Hearing Linda’s story, I wondered what life had been like for the Jews of Dlugosiodla when Yaakov was born. The first Jewish people came from the nearby towns and shtetls to settle there in the early 19th century. After their arrival, the village grew into a centre of business for the local farming communities, with a weekly market and an annual fair. Many Jews worked as tailors, shoemakers and blacksmiths, producing goods for market. Some were pedlars, taking their wares around the villages to sell. On market days, Jewish traders set up stalls to sell textiles, utensils and other goods.
Yaakov Goldberg became a successful businessman, who owned a linseed factory. We found evidence of this from a list of businesses in Dlugosiodlo from 1929 to 1939, which includes an oilery owned by J. Goldberg.
Shtilkayt iz golden (silence is golden)
Most Jews were Hassidim, following the strict Orthodox tradition. The men wore long coats, big fur hats and long peyos – the traditional curling side locks. At first, Alte Zeida was a follower of the Worker Rebbe, nicknamed the ‘silent rabbi’ because he used to sit in silence for long periods of time. As the family liked to say at the time: ‘Silence is Goldberg’.
Yaakov was clearly a man of means, who was able to help finance the emigration of his children. His son Mordechai married Miriam Leah Imber in 1898 and they departed for the UK in 1900. Mordechai later brought his siblings Moshe and Bessie to the UK, while his sister Rifka made her way to the USA.
By World War II, it seems nearly all of the Goldbergs had left Dlugosiodla. Those who remained in Poland would face persecution and annihilation at the hands of the Nazis. According to Yizkor to Jewish Dlugosiodlo Poland, one Goldberg – Liba – perished in the Holocaust; she was murdered by the Nazis in Treblinka in 1942.

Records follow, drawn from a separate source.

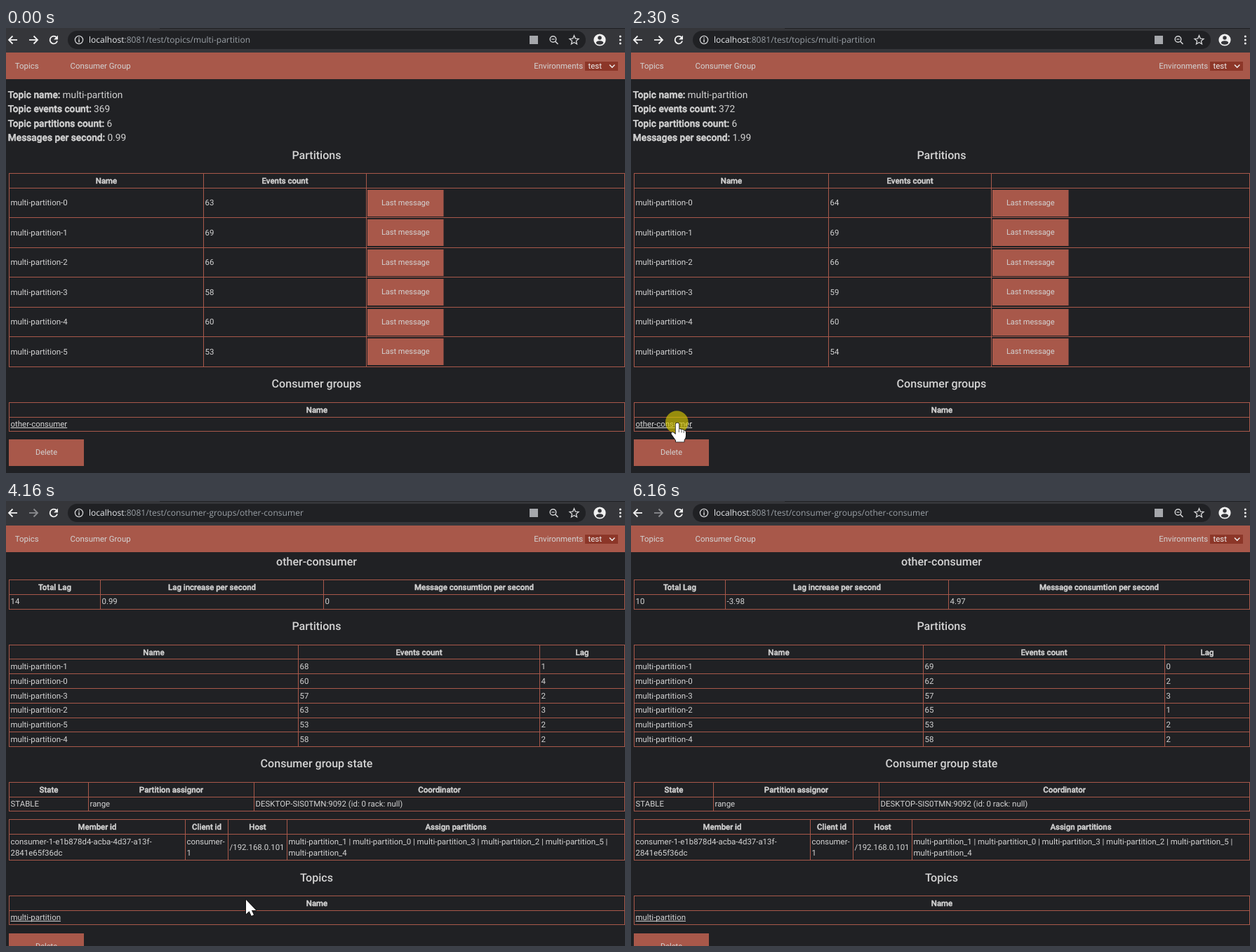
Animation, 882 px wide and 635 px high, one loop 6.33 s. Source, as an HTML page with a canvas:

```html
<!DOCTYPE html>
<html lang="en">
<head>
<meta charset="utf-8">
<title>Topic browser</title>
<style>
html, body { margin: 0; width: 100%; height: 100%; overflow: hidden; background: #202124; }
canvas { display: block; width: 882px; height: 635px; }
</style>
</head>
<body>
<canvas id="stage" width="882" height="635"></canvas>
<script>
const ctx = document.getElementById('stage').getContext('2d');
const W = 882, H = 635, LOOP = 6330;
const BG = '#202124', BAR = '#35363a', RED = '#a8584a', TEXT = '#d3d3d3';
const SMALL = 11.44, MID = 13.73, BIG = 16.06, BTN = 11;
const LEFT = 4, RIGHT = 881, CENTER = 442.5;

function box(x, y, w, h, color) {
  ctx.fillStyle = color;
  ctx.fillRect(x, y, w, h);
}

// cy is the middle of the capitals; returns the text width
function text(str, x, cy, o = {}) {
  const size = o.size || SMALL;
  const y = Math.round(cy + size * 0.355);
  ctx.font = `${o.weight || 400} ${size}px ${o.family || 'Roboto'}, sans-serif`;
  ctx.textAlign = o.align || 'left';
  ctx.fillStyle = ctx.strokeStyle = o.color || TEXT;
  ctx.fillText(str, x, y);
  if (o.bold) {
    ctx.lineWidth = size / 26;
    ctx.strokeText(str, x, y);
  }
  const width = ctx.measureText(str).width;
  if (o.underline) ctx.fillRect(x, y + 1, width, 1);
  return width;
}

const heading = (str, cy) => text(str, CENTER, cy, { size: BIG, weight: 500, align: 'center' });
const link = (str, cy) => text(str, LEFT + 2.5, cy, { underline: true });

function button(label, x, y, w) {
  box(x, y, w, 38, RED);
  text(label, x + w / 2, y + 18.5, { size: BTN, align: 'center' });
}

// cols: left edges of the columns, lines: heights of the rules
function grid(cols, lines, heads) {
  const edges = [...cols, RIGHT], top = lines[0], end = lines[lines.length - 1];
  for (const y of lines) box(LEFT, y, RIGHT - LEFT + 1, 1, RED);
  for (const x of edges) box(x, top, 1, end - top + 1, RED);
  heads.forEach((h, i) => text(h, (edges[i] + edges[i + 1]) / 2 + 0.5, top + 10.5,
    { weight: 500, bold: true, align: 'center' }));
}

function row(cols, cy, cells) {
  cells.forEach((c, i) => text(String(c), cols[i] + 2.5, cy));
}

function line(color, width, ...pts) {
  ctx.strokeStyle = color;
  ctx.lineWidth = width;
  ctx.beginPath();
  pts.forEach(([x, y]) => ctx.lineTo(x, y));
  ctx.stroke();
}

function ring(x, y, r, color, width, from = 0, to = Math.PI * 2) {
  ctx.strokeStyle = color;
  ctx.lineWidth = width;
  ctx.beginPath();
  ctx.arc(x, y, r, from, to);
  ctx.stroke();
}

function disc(x, y, r, color) {
  ctx.fillStyle = color;
  ctx.beginPath();
  ctx.arc(x, y, r, 0, Math.PI * 2);
  ctx.fill();
}

function arrowIcon(x, dir, color) {
  line(color, 1.8, [x - 6 * dir, 17], [x + 5.5 * dir, 17]);
  line(color, 1.8, [x + 0.5 * dir, 11.5], [x + 6 * dir, 17], [x + 0.5 * dir, 22.5]);
}

function star(x, y, r) {
  ctx.beginPath();
  for (let i = 0; i < 10; i++) {
    const a = i * Math.PI / 5 - Math.PI / 2, d = i % 2 ? r * 0.45 : r;
    ctx.lineTo(x + d * Math.cos(a), y + d * Math.sin(a));
  }
  ctx.closePath();
  ctx.strokeStyle = '#d5d6d8';
  ctx.lineWidth = 1.3;
  ctx.stroke();
}

function browser(path, canGoForward) {
  const white = '#f1f1f1', pale = '#d5d6d8';
  box(0, 0, W, 35, BAR);
  box(219, 0, W - 219, 1, BG);
  ctx.fillStyle = BG;
  ctx.beginPath();
  ctx.roundRect(88, 4, 738, 26, 13);
  ctx.fill();

  arrowIcon(10, -1, white);
  arrowIcon(39, 1, canGoForward ? white : '#8b8c8f');
  ring(68, 17, 5.3, white, 1.8, 0.3, Math.PI * 1.75);
  ctx.fillStyle = white;
  ctx.beginPath();
  ctx.moveTo(74, 10.5);
  ctx.lineTo(74, 16.5);
  ctx.lineTo(68, 16.5);
  ctx.fill();

  ring(104, 17, 5.6, pale, 1.3);
  box(103.3, 16, 1.5, 4.5, pale);
  box(103.3, 13.5, 1.5, 1.5, pale);

  const url = { size: 12.05, family: '"Open Sans"', color: '#e8eaed' };
  const w = text('localhost', 118, 17, url);
  text(path, 118 + w, 17, { ...url, color: '#9aa0a6' });

  box(746, 11, 12, 12, '#a5a7ab');
  ring(779.5, 16, 4.3, pale, 1.4);
  line(pale, 1.6, [782.5, 19], [786.5, 23]);
  line(pale, 1.2, [777.3, 16], [781.7, 16]);
  star(809.5, 17.5, 6.8);

  disc(846, 17, 8.6, white);
  disc(846, 14, 2.7, BAR);
  ctx.beginPath();
  ctx.ellipse(846, 21, 5.2, 2.8, 0, 0, Math.PI * 2);
  ctx.fill();
  for (const y of [12, 17, 22]) disc(875.3, y, 1.5, white);
}

function nav() {
  box(0, 35, W, 38, RED);
  text('Topics', 12.8, 54);
  text('Consumer Group', 91.5, 54);
  text('Environments', 752.3, 54);
  box(825, 48, 47, 13, '#8c3628');
  text('test', 829.5, 54, { color: '#eee' });
  line('#eee', 1.5, [860, 52.5], [863.7, 56.2], [867.4, 52.5]);
}

const latest = (states, t) => states.filter(s => s.at <= t).pop();

const topicStates = [
  { at: 0, total: 369, rate: '0.99', counts: [63, 69, 66, 58, 60, 53] },
  { at: 70, total: 369, rate: '0', counts: [63, 69, 66, 58, 60, 53] },
  { at: 1070, total: 370, rate: '1', counts: [63, 69, 66, 58, 60, 54] },
  { at: 2070, total: 372, rate: '1.99', counts: [64, 69, 66, 59, 60, 54] }
];

function topicPage(t) {
  const s = latest(topicStates, t);
  browser(':8081/test/topics/multi-partition', true);
  nav();
  [['Topic name:', 'multi-partition'], ['Topic events count:', s.total],
   ['Topic partitions count:', 6], ['Messages per second:', s.rate]].forEach(([k, v], i) => {
    const y = 95 + i * 20.4;
    const w = text(k, 2.8, y, { size: MID, weight: 500, bold: true });
    text(String(v), 2.8 + w + 3.2, y, { size: MID });
  });

  heading('Partitions', 181);
  const cols = [LEFT, 281, 513];
  const rules = s.counts.map((_, i) => Math.round(270.4 + i * 42.5));
  grid(cols, [207, 228, ...rules], ['Name', 'Events count', '']);
  s.counts.forEach((n, i) => {
    row(cols, 249.3 + i * 42.5, ['multi-partition-' + i, n]);
    button('Last message', 515, Math.round(230.7 + i * 42.45), 108.5);
  });

  heading('Consumer groups', 507);
  grid([LEFT], [534, 555, 575], ['Name']);
  link('other-consumer', 565);
  button('Delete', 4, 587, 107);
}

const order = [1, 0, 3, 2, 5, 4];
const early = [68, 60, 57, 63, 53, 58];
const groupStates = [
  { at: 2380, sums: ['13', '0', '0'], counts: early, lags: [1, 4, 2, 3, 1, 2] },
  { at: 3390, sums: ['14', '0.99', '0'], counts: early, lags: [1, 4, 2, 3, 2, 2] },
  { at: 4390, sums: ['14', '0', '0'], counts: early, lags: [1, 4, 2, 3, 2, 2] },
  { at: 5400, sums: ['10', '-3.98', '4.97'], counts: [69, 62, 57, 65, 53, 58], lags: [0, 2, 3, 1, 2, 2] }
];

function groupPage(t) {
  const s = latest(groupStates, t);
  browser(':8081/test/consumer-groups/other-consumer', false);
  nav();
  heading('other-consumer', 86);
  let cols = [LEFT, 134, 452];
  grid(cols, [112, 133, 154], ['Total Lag', 'Lag increase per second', 'Message consumtion per second']);
  row(cols, 143, s.sums);

  heading('Partitions', 178);
  cols = [LEFT, 416, 760];
  const rules = Array.from({ length: 8 }, (_, i) => Math.round(204.6 + i * 20.8));
  grid(cols, rules, ['Name', 'Events count', 'Lag']);
  order.forEach((p, i) => row(cols, 236 + i * 20.75, ['multi-partition-' + p, s.counts[i], s.lags[i]]));

  heading('Consumer group state', 374);
  cols = [LEFT, 117, 353];
  grid(cols, [401, 422, 442], ['State', 'Partition assignor', 'Coordinator']);
  row(cols, 432, ['STABLE', 'range', 'DESKTOP-SIS0TMN:9092 (id: 0 rack: null)']);

  cols = [LEFT, 255, 316, 400];
  grid(cols, [454, 475, 512], ['Member id', 'Client id', 'Host', 'Assign partitions']);
  const parts = order.map(p => 'multi-partition_' + p);
  row(cols, 485.5, ['consumer-1-e1b878d4-acba-4d37-a13f-', 'consumer-', '', parts.slice(0, 5).join(' | ') + ' |']);
  row(cols, 493.5, ['', '', '/192.168.0.101']);
  row(cols, 501.5, ['2841e65f36dc', '1', '', parts[5]]);

  heading('Topics', 537);
  grid([LEFT], [563, 584, 604], ['Name']);
  link('multi-partition', 594);
  button('Delete', 4, 617, 107);
}

// pointer route: step, x, y
const route = [
  [0, 773, 624], [4, 575, 580], [8, 402, 552], [11, 283, 538], [13, 200, 536],
  [15, 120, 546], [17, 68, 563], [18, 66, 564], [34, 66, 564], [37, 90, 564],
  [39, 126, 565], [43, 222, 567], [48, 372, 570], [52, 507, 574], [55, 609, 591], [60, 758, 624]
];

function along(k) {
  const i = Math.max(1, route.findIndex(p => p[0] >= k));
  const [a, b] = [route[i - 1], route[i]];
  const f = (k - a[0]) / (b[0] - a[0]);
  return [a[1] + (b[1] - a[1]) * f, a[2] + (b[2] - a[2]) * f].map(Math.round);
}

const arrowShape = new Path2D('M0 0V20.5L4.6 16.2L7.8 23L11 21.6L7.9 15H14.2Z');
const handShape = new Path2D('M-2.3 1.6Q-2 -.5 0 -.5Q2 -.5 2.3 1.6V8.5Q4.5 7.5 6 9.3' +
  'Q8 8.6 9.2 10.6Q12 10.2 12 13V18Q12 21.5 9.6 24V26.5H-2V24.5L-8.3 15.5' +
  'Q-9 12.8 -6.3 12.8L-2.3 16Z');

function pointer(t) {
  const k = Math.floor((t - 526) / 77.1);
  if (k < 0 || k > 60) return;
  const [x, y] = along(k);
  const hand = k >= 17 && k < 24;
  if (t >= 2300 && t < 2380) disc(65.3, 562.5, 16.3, 'rgba(215,200,0,0.65)');
  ctx.save();
  ctx.translate(x, y);
  ctx.lineJoin = 'round';
  ctx.strokeStyle = '#111';
  ctx.lineWidth = 1.6;
  ctx.fillStyle = '#fff';
  ctx.stroke(hand ? handShape : arrowShape);
  ctx.fill(hand ? handShape : arrowShape);
  if (hand) {
    line('#333', 0.8, [2.3, 8.5], [2.3, 13]);
    line('#333', 0.8, [6, 9.5], [6, 13.5]);
    line('#333', 0.8, [9.2, 10.8], [9.2, 14]);
  }
  ctx.restore();
}

const start = performance.now();

function draw(now) {
  const t = Math.max(0, now - start) % LOOP;
  ctx.textRendering = 'geometricPrecision';
  box(0, 0, W, H, BG);
  (t < 2380 ? topicPage : groupPage)(t);
  pointer(t);
  requestAnimationFrame(draw);
}
draw(start);
</script>
</body>
</html>
```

It appears most of the Goldbergs got out in time. If they had stayed in Poland, it is unlikely any would have survived. And numerous Goldberg descendants in the USA, UK and Israel would never have been meeting on Zoom in 2020.
 Gover, Meir Halevi (2019), Yizkor to Jewish Dlugosiodlo Poland, Online Third Edition, SECOND GENERATION publication, p. 40
 Yizkor to Jewish Dlugosiodlo Poland, p. 114
[5 Gover, Meir Halevi (2019), Yizkor to Jewish Dlugosiodlo Poland, Online Third Edition, SECOND GENERATION publication, p. 8